PITTSBURGH — A federal court in western Pennsylvania ruled today that voters who submit mail ballots in time to be counted in an election — but who mistakenly forget to handwrite a date on the return envelope or write the wrong date — must have their ballots counted. Disqualifying those ballots is a violation of the federal Civil Rights Act, the court found.
The ruling is in response to a lawsuit filed in November 2022 by six voting rights advocacy organizations, later joined by five individual voters. The organizations and voters are represented by legal counsel from the American Civil Liberties Union of Pennsylvania, ACLU National, and the law firm Hogan Lovells.
The lawsuit, NAACP v. Schmidt, was filed by the Pennsylvania State Conference of the NAACP, Black Political Empowerment Project, Common Cause Pennsylvania, League of Women Voters of Pennsylvania, Make The Road Pennsylvania, and POWER Interfaith. The organizations and their counsel responded to the ruling by issuing the following statements:
Witold Walczak, legal director of the ACLU of Pennsylvania: “Every eligible person who casts a ballot should have their vote counted. The handwritten-date requirement is completely irrelevant and unnecessary because elections officials know whether the ballot was received on time. And the whole point of this provision in the Civil Rights Act was to stop states from disqualifying votes for frivolous reasons, like this date requirement. We’re grateful that the court understood that.”
Ari Savitzky, senior staff attorney with the ACLU’s Voting Rights Project: “The right to vote is sacred. Throwing out valid votes because of a minor paperwork error is undemocratic and illegal. This ruling ensures that Pennsylvanians who vote by mail, including senior citizens and voters with disabilities, will not face disenfranchisement because of a trivial mistake in handwriting an irrelevant date on the outer return envelope. Federal law requires nothing less, as the court’s decision makes crystal clear.”
Philip Hensley-Robin, executive director of Common Cause Pennsylvania: “This is a tremendous victory for mail-in voters in Pennsylvania. We are relieved that minor clerical errors will no longer prevent Pennsylvanians from having their votes counted. We look forward to seeing the impact that this ruling will have on future elections, particularly for communities of color and elderly Pennsylvanians.”

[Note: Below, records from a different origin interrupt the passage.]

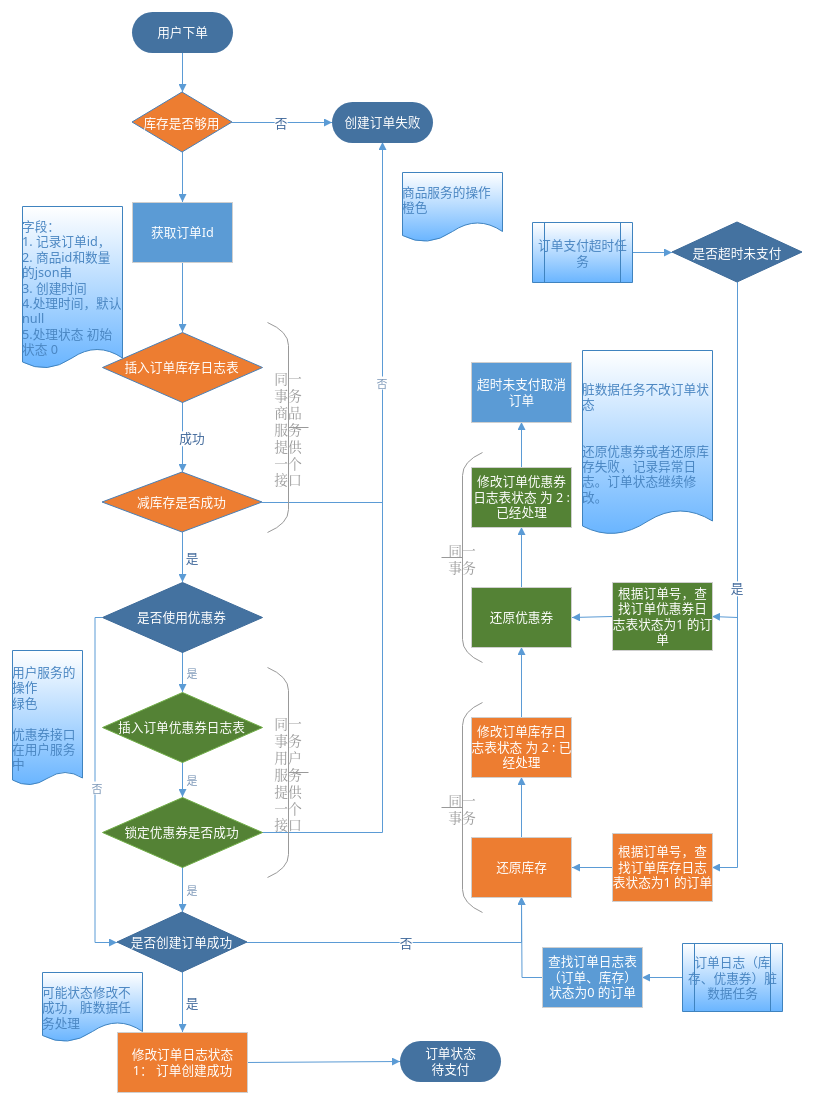
<!DOCTYPE html>
<html lang="zh-CN">
<head>
<meta charset="utf-8">
<title>用户下单流程图</title>
<style>
:root {
  --navy: #4472a0;
  --blue: #5b9bd5;
  --orange: #ed7d31;
  --green: #548235;
  --note-text: #4a86c2;
  --note-line: #3f83bf;
  --label: #41699b;
  --muted: #999;
  --edge: #cfcfcf;
}
* { box-sizing: border-box; margin: 0; }
body { width: 815px; height: 1105px; overflow: hidden; background: #fff; }
.flowchart {
  position: relative; width: 815px; height: 1105px; overflow: hidden;
  font: 12.7px/15.4px "Noto Sans", "Noto Sans CJK SC", sans-serif;
}
.drawing { position: absolute; left: 0; top: 0; }
.node, .note, .label, .group {
  position: absolute; left: var(--x); top: var(--y); white-space: nowrap;
}
.node {
  display: flex; align-items: center; justify-content: center; text-align: center;
  width: var(--w, 101px); height: var(--h, 61px); color: #fff;
}
.terminal { --h: 41px; border-radius: 21px; background: var(--navy); }
.step { border: 1px solid var(--edge); background: var(--fill, var(--blue)); }
.orange { --fill: var(--orange); }
.green { --fill: var(--green); }
.decision { --w: 161px; --h: 70px; }
.task, .note { color: var(--note-text); }
.label { transform: translate(-50%, -50%); background: #fff; color: var(--label); }
.label.small { font-size: 11px; line-height: 13px; color: #7d98b8; }
.group {
  transform: translate(-50%, -50%); text-align: center; color: var(--muted);
  font: 13.8px/16.9px "Noto Serif CJK SC", serif;
}
.fill-navy { fill: var(--navy); stroke: #3c6a99; }
.fill-orange { fill: var(--orange); stroke: #4a7fb5; }
.fill-green { fill: var(--green); stroke: #70ad47; }
.paper { fill: url(#paper); stroke: var(--note-line); }
.links { fill: none; stroke: var(--blue); }
.arrows { marker-end: url(#arrow); }
.arrows path { marker-end: url(#arrow); }
.braces { fill: none; stroke: var(--muted); }
</style>
</head>
<body>
<main class="flowchart">
  <svg class="drawing" width="815" height="1105" viewBox="0 0 815 1105" aria-hidden="true">
    <defs>
      <linearGradient id="paper" x1="0" y1="0" x2="0" y2="1">
        <stop offset="0" stop-color="#fff"/>
        <stop offset="1" stop-color="#6ab5ff"/>
      </linearGradient>
      <marker id="arrow" markerUnits="userSpaceOnUse" markerWidth="8" markerHeight="8" refX="8" refY="4" orient="auto">
        <path d="M0 0L8 4L0 8Z" fill="#5b9bd5"/>
      </marker>
      <path id="small-note" d="M0 0H100V59Q75 42 50 59Q25 76 0 63Z"/>
      <path id="decision" d="M0 -35L80 0L0 35L-80 0Z"/>
      <path id="brace-right" d="M0 0Q21 9 21 23V187Q21 201 0 210M21 105H41"/>
      <path id="brace-left" d="M0 0Q-20 9 -20 23V187Q-20 201 0 210M-20 105H-41"/>
    </defs>

    <g class="links">
      <path d="M262 502.5H382.5"/>
      <g class="arrows">
        <path d="M182.5 52V92"/>
        <path d="M182.5 152V202"/>
        <path d="M232 122.5H332"/>
        <path d="M182.5 262V332"/>
        <path d="M182.5 402V472"/>
        <path d="M182.5 532V582"/>
        <path d="M182.5 652V692"/>
        <path d="M182.5 762V797"/>
        <path d="M182.5 867V912"/>
        <path d="M182.5 972V1032"/>
        <path d="M262 832.5H382.5V142"/>
        <path d="M102 617.5H95V942.5H117"/>
        <path d="M247 942.5H521.5V897"/>
        <path d="M542 977.5H522L521.5 897"/>
        <path d="M682 977.5H642"/>
        <path d="M612 867.5H572"/>
        <path d="M521.5 837V777"/>
        <path d="M521.5 717V647"/>
        <path d="M521.5 587V527"/>
        <path d="M521.5 467V422"/>
        <path d="M612 616.5L572 617.5"/>
        <path d="M737.5 282V867.5H712"/>
        <path d="M737.5 617.5L712 616.5"/>
        <path d="M632 252.5H672"/>
        <path d="M247 1062.5L400 1061.5"/>
      </g>
    </g>

    <g class="paper">
      <path d="M22.5 206.5H122.5V358Q97 341 72 358Q47 375 22.5 362Z"/>
      <use href="#small-note" x="402.5" y="172.5"/>
      <path d="M582.5 350.5H712.5V521Q680 501 648 521Q615 543 582.5 526Z"/>
      <path d="M12.5 650.5H82.5V778Q65 767 48 778Q30 790 12.5 780Z"/>
      <use href="#small-note" x="42.5" y="972.5"/>
      <path d="M532.5 222.5H632.5V282.5H532.5ZM544.5 222.5V282.5M620.5 222.5V282.5"/>
      <path d="M682.5 943.5H782.5V1011.5H682.5ZM694.5 943.5V1011.5M770.5 943.5V1011.5"/>
    </g>

    <polygon class="fill-orange" points="182,92 232,122 182,152 132,122"/>
    <use class="fill-orange" href="#decision" x="182.5" y="367.5"/>
    <polygon class="fill-orange" points="182,472 262,502 182,532 102,502"/>
    <use class="fill-navy" href="#decision" x="182.5" y="617.5"/>
    <use class="fill-green" href="#decision" x="182.5" y="727.5"/>
    <use class="fill-green" href="#decision" x="182.5" y="832.5"/>
    <polygon class="fill-navy" points="182,912 247,942 182,972 117,942"/>
    <polygon class="fill-navy" points="737,222 802,252 737,282 672,252"/>

    <g class="braces">
      <use href="#brace-right" x="267.5" y="322.5"/>
      <use href="#brace-right" x="267.5" y="667.5"/>
      <use href="#brace-left" x="482.5" y="452.5"/>
      <use href="#brace-left" x="482.5" y="702.5"/>
    </g>
  </svg>

  <!-- 下单 -->
  <div class="node terminal" style="--x:132px;--y:12px">用户下单</div>
  <div class="node" style="--x:131px;--y:93px">库存是否够用</div>
  <div class="node terminal" style="--x:332px;--y:102px">创建订单失败</div>
  <div class="node step" style="--x:132px;--y:202px">获取订单Id</div>
  <div class="node decision" style="--x:101px;--y:333px">插入订单库存日志表</div>
  <div class="node decision" style="--x:101px;--y:468px">减库存是否成功</div>
  <div class="node decision" style="--x:101px;--y:583px">是否使用优惠券</div>
  <div class="node decision" style="--x:101px;--y:693px">插入订单优惠券日志表</div>
  <div class="node decision" style="--x:101px;--y:798px">锁定优惠券是否成功</div>
  <div class="node decision" style="--x:101px;--y:908px">是否创建订单成功</div>
  <div class="node step orange" style="--x:117px;--y:1032px;--w:131px">修改订单日志状态<br>1： 订单创建成功</div>
  <div class="node terminal" style="--x:400px;--y:1041px">订单状态<br>待支付</div>

  <!-- 还原与取消 -->
  <div class="node step" style="--x:471px;--y:362px">超时未支付取消<br>订单</div>
  <div class="node step green" style="--x:471px;--y:467px">修改订单优惠券<br>日志表状态 为 2 :<br>已经处理</div>
  <div class="node step green" style="--x:471px;--y:587px">还原优惠券</div>
  <div class="node step green" style="--x:612px;--y:582px;--h:69px">根据订单号，查<br>找订单优惠券日<br>志表状态为1 的订<br>单</div>
  <div class="node step orange" style="--x:471px;--y:717px">修改订单库存日<br>志表状态 为 2 : 已<br>经处理</div>
  <div class="node step orange" style="--x:471px;--y:837px">还原库存</div>
  <div class="node step orange" style="--x:612px;--y:833px;--h:69px">根据订单号，查<br>找订单库存日志<br>表状态为1 的订单</div>
  <div class="node step" style="--x:542px;--y:947px">查找订单日志表<br>（订单、库存）<br>状态为0 的订单</div>

  <!-- 定时任务 -->
  <div class="node task" style="--x:532px;--y:223px">订单支付超时任<br>务</div>
  <div class="node" style="--x:672px;--y:223px;--w:130px">是否超时未支付</div>
  <div class="node task" style="--x:682px;--y:944px;--h:69px">订单日志（库<br>存、优惠券）脏<br>数据任务</div>

  <!-- 说明 -->
  <p class="note" style="--x:22px;--y:219px">字段：<br>1. 记录订单id，<br>2. 商品id和数量<br>的json串<br>3. 创建时间<br>4.处理时间，默认<br>null<br>5.处理状态 初始<br>状态 0</p>
  <p class="note" style="--x:402px;--y:185px">商品服务的操作<br>橙色</p>
  <p class="note" style="--x:582px;--y:382px">脏数据任务不改订单状<br>态<br><br><br>还原优惠券或者还原库<br>存失败，记录异常日<br>志。订单状态继续修<br>改。</p>
  <p class="note" style="--x:12px;--y:665px">用户服务的<br>操作<br>绿色<br><br>优惠券接口<br>在用户服务<br>中</p>
  <p class="note" style="--x:42px;--y:985px">可能状态修改不<br>成功，脏数据任<br>务处理</p>

  <!-- 事务分组 -->
  <p class="group" style="--x:288px;--y:429px">同一<br>事务<br>商品<br>服务<br>提供<br>一个<br>接口</p>
  <p class="group" style="--x:288px;--y:774px">同一<br>事务<br>用户<br>服务<br>提供<br>一个<br>接口</p>
  <p class="group" style="--x:462px;--y:559px">同一<br>事务</p>
  <p class="group" style="--x:462px;--y:809px">同一<br>事务</p>

  <!-- 分支 -->
  <span class="label" style="--x:281px;--y:124px">否</span>
  <span class="label" style="--x:192px;--y:439px">成功</span>
  <span class="label" style="--x:192px;--y:559px">是</span>
  <span class="label small" style="--x:192px;--y:673px">是</span>
  <span class="label small" style="--x:192px;--y:780px">是</span>
  <span class="label small" style="--x:192px;--y:890px">是</span>
  <span class="label" style="--x:192px;--y:1004px">是</span>
  <span class="label small" style="--x:382px;--y:383px">否</span>
  <span class="label small" style="--x:97px;--y:788px">否</span>
  <span class="label" style="--x:406px;--y:944px">否</span>
  <span class="label" style="--x:737px;--y:589px">是</span>
</main>
</body>
</html>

Susan Gobreski, vice president of policy at the League of Women Voters of Pennsylvania: “We applaud today’s court decision in NAACP v. Schmidt. Pennsylvania citizens must have complete and unfettered access to the ballot box, free from unnecessary obstacles or interference. Today’s decision is a victory for voters and the accessibility of our elections.”
Diana Robinson, civic engagement director for Make the Road Pennsylvania: “Today the court affirmed what is already common sense: A minor, meaningless technicality shouldn’t disenfranchise eligible voters. As long as your ballot is received on time, the date written on the paper is irrelevant and your vote counts.”
Bishop Dwayne Royster, executive director at POWER Interfaith: “Our faith calls us to advocate for equitable access to the ballot box, striving to eradicate any injustice that undermines the sacred principle of democratic representation. We cannot allow technicalities to strip away the voices of countless voters who participated in the democratic process, particularly those of us who have historically faced barriers in accessing the ballot box. Count every vote and ensure that eligible ballots are not disqualified over minor paperwork errors.”